_BRIEF_. Show every line in the entries below where the word "entity" appears.

DATA SHOWN START

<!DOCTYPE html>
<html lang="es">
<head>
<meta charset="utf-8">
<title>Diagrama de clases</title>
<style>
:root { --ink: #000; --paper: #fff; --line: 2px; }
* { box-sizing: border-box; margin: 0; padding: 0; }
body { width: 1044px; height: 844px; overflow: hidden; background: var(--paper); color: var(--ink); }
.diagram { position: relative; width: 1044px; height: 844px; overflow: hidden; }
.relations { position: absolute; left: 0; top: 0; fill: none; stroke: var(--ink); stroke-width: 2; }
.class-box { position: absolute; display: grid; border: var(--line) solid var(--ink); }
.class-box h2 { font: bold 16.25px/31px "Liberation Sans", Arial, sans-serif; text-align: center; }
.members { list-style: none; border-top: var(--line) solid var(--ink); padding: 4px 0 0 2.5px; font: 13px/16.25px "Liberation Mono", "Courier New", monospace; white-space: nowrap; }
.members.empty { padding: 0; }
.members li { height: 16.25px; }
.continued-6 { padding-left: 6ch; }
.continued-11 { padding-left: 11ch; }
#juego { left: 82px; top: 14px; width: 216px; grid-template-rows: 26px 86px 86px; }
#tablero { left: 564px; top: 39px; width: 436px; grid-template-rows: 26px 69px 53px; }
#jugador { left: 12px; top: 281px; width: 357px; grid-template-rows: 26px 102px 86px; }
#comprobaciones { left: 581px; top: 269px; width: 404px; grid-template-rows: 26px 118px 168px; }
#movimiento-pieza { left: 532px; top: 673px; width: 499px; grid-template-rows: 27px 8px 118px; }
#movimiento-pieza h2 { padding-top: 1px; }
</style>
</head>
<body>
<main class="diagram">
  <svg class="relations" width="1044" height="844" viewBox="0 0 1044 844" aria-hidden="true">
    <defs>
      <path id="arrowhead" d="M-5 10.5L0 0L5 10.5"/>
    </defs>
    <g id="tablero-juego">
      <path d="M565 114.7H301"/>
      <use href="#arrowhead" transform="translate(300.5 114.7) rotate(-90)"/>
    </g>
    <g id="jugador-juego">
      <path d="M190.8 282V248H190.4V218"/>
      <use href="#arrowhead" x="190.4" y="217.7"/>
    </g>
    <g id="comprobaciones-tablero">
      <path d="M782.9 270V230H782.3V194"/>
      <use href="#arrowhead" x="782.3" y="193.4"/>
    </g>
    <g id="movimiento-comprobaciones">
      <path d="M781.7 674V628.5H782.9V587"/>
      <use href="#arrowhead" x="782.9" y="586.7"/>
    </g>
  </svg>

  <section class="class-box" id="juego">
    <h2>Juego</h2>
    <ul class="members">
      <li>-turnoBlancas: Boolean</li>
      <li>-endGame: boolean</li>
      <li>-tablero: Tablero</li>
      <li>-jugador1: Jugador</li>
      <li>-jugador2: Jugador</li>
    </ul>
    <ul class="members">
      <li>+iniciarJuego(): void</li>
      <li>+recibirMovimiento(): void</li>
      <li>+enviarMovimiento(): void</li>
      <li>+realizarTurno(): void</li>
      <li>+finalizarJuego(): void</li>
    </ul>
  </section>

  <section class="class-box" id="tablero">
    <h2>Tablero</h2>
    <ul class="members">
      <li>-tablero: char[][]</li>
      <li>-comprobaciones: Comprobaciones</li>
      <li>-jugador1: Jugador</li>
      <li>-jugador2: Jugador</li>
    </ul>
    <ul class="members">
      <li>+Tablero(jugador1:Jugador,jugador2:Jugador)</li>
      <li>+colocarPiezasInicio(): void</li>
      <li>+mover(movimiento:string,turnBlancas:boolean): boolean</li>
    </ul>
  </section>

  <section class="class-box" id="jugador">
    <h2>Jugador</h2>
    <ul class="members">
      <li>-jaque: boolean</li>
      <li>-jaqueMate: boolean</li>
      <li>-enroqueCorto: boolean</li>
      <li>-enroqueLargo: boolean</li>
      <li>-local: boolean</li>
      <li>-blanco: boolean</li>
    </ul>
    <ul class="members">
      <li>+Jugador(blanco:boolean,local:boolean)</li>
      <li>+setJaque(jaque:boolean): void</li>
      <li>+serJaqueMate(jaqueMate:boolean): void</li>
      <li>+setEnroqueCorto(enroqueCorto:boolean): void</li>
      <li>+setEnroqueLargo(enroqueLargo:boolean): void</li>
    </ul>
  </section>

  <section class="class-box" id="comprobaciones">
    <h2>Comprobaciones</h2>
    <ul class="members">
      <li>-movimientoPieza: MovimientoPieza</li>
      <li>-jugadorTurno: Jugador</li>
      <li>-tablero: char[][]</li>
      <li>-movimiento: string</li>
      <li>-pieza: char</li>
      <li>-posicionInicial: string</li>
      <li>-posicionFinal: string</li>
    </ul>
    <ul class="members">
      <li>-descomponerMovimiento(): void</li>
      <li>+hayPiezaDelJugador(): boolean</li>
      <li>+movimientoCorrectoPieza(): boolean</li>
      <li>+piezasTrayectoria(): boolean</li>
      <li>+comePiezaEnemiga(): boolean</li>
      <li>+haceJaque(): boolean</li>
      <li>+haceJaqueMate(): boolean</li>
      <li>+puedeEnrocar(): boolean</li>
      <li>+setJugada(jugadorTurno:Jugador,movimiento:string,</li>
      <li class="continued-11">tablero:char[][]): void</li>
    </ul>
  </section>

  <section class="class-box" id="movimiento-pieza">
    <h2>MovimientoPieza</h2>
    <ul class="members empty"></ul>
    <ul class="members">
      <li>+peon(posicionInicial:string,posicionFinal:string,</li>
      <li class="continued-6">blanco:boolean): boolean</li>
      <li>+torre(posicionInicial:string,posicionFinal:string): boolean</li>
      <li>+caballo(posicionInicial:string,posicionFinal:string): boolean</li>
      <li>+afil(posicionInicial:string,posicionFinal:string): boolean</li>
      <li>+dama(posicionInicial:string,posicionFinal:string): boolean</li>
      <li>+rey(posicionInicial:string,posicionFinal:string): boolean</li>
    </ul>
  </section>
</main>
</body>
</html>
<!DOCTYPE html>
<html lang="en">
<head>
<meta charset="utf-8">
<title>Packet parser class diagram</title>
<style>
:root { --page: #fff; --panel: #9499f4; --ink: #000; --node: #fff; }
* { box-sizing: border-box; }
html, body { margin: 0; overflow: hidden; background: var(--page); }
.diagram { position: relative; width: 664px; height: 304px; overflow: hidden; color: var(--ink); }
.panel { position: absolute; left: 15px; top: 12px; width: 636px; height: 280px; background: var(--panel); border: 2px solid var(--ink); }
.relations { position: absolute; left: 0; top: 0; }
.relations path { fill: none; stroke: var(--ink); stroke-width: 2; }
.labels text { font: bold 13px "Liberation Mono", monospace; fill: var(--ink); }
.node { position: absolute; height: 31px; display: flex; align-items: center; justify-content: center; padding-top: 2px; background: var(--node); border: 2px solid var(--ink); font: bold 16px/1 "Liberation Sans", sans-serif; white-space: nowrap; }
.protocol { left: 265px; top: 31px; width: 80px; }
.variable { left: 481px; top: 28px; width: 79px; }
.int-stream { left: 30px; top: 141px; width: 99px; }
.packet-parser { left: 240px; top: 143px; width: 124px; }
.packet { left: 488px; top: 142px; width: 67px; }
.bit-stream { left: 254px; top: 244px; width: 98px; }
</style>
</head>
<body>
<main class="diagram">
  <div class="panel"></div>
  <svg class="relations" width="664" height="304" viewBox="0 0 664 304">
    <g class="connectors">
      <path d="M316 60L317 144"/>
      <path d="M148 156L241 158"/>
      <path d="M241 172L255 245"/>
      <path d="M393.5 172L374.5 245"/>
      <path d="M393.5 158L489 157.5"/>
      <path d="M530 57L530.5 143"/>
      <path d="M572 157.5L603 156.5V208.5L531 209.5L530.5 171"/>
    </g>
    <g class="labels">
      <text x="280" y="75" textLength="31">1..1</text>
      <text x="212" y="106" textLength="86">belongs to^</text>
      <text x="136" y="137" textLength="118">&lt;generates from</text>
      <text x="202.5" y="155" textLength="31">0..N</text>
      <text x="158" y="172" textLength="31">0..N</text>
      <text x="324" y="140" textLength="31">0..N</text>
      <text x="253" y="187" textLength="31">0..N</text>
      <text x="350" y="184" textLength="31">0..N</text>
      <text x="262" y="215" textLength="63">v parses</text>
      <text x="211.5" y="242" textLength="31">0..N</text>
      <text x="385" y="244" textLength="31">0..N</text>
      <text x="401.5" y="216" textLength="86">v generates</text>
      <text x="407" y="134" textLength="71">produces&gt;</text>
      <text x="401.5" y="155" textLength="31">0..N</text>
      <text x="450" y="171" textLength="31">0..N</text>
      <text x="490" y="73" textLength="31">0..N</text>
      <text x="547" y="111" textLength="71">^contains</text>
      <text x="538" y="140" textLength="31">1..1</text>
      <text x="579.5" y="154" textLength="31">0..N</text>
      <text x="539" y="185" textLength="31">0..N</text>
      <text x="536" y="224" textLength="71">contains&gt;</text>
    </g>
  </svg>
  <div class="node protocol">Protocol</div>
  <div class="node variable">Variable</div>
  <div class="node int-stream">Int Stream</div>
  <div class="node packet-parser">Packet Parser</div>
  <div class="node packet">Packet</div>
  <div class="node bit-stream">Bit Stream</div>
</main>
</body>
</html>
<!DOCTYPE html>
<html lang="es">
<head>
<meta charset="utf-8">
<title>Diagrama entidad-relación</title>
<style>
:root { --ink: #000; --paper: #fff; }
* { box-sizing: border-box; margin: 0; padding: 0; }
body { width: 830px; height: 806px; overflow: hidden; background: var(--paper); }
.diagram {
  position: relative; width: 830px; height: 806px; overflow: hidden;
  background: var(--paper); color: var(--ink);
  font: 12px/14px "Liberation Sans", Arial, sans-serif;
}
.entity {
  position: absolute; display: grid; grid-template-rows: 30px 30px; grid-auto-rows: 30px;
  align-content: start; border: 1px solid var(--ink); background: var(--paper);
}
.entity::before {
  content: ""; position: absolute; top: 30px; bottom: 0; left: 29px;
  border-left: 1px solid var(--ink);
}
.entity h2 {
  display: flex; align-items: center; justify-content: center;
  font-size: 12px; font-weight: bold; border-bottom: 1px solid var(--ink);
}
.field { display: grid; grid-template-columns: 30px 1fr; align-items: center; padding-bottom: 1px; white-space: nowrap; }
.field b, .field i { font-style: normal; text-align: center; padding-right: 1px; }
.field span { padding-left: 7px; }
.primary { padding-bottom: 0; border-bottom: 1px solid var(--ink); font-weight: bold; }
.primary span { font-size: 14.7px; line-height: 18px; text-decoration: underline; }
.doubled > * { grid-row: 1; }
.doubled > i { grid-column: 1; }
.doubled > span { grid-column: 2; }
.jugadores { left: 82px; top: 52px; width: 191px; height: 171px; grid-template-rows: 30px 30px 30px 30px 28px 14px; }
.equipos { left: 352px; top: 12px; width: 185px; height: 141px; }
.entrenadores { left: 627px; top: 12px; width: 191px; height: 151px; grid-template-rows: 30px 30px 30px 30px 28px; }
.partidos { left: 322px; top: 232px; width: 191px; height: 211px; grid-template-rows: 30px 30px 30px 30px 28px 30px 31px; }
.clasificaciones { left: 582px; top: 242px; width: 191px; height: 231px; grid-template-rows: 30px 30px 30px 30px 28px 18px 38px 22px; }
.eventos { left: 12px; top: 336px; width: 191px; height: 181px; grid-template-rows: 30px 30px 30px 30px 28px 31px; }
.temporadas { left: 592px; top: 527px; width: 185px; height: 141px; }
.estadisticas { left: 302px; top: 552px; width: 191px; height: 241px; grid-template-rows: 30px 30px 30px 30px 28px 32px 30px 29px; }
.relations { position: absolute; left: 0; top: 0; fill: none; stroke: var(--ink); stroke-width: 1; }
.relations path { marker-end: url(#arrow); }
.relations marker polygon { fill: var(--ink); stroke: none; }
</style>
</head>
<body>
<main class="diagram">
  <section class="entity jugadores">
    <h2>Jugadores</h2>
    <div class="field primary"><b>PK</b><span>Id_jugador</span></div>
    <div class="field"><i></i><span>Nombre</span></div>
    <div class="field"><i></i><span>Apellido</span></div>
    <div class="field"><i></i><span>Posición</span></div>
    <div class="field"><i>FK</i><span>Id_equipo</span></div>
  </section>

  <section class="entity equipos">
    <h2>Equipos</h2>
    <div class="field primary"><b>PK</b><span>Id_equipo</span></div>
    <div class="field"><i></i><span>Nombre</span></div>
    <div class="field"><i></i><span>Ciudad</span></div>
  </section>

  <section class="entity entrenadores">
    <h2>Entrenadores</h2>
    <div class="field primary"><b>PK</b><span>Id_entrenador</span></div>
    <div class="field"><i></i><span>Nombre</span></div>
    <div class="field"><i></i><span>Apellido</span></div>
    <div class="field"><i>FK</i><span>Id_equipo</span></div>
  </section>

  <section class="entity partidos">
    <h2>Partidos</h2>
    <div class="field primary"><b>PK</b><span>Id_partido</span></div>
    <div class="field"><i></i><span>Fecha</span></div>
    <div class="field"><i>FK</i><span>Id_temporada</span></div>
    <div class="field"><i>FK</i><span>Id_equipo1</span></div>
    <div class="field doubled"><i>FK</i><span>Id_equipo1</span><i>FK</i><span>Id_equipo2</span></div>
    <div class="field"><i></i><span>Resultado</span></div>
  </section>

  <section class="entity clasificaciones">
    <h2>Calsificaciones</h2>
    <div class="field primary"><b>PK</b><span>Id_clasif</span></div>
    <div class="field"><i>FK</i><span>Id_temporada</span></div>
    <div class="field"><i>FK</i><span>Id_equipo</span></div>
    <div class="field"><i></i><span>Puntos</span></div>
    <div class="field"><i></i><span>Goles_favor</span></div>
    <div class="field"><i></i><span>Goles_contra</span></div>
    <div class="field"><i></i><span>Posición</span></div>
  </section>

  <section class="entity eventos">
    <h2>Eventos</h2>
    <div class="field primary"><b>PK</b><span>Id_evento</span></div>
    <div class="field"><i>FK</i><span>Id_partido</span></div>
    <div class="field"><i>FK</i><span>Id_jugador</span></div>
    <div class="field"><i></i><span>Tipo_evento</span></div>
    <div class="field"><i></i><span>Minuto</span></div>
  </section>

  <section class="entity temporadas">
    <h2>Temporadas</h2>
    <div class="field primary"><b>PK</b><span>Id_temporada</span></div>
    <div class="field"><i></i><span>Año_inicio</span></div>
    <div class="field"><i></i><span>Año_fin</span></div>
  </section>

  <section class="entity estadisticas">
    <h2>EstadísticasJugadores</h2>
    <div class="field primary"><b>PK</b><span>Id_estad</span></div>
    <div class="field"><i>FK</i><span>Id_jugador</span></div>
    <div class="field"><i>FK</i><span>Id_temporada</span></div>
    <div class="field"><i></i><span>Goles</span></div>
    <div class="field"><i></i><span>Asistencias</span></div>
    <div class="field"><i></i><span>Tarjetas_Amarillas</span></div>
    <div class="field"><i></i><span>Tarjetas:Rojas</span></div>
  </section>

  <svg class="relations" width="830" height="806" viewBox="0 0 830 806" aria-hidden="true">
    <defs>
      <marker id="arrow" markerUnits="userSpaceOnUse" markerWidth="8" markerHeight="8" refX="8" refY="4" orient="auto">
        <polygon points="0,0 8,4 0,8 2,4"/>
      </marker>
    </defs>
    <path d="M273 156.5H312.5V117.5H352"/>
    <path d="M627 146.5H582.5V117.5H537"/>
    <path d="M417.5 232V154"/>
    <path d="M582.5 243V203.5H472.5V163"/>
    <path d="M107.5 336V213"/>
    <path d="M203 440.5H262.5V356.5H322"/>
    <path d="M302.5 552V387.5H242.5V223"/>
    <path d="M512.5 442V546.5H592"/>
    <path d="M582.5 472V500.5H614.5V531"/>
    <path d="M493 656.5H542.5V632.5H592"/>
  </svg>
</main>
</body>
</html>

DATA SHOWN END

_ANSWER SPACE_.
.entity {
.entity::before {
.entity h2 {
  <section class="entity jugadores">
  <section class="entity equipos">
  <section class="entity entrenadores">
  <section class="entity partidos">
  <section class="entity clasificaciones">
  <section class="entity eventos">
  <section class="entity temporadas">
  <section class="entity estadisticas">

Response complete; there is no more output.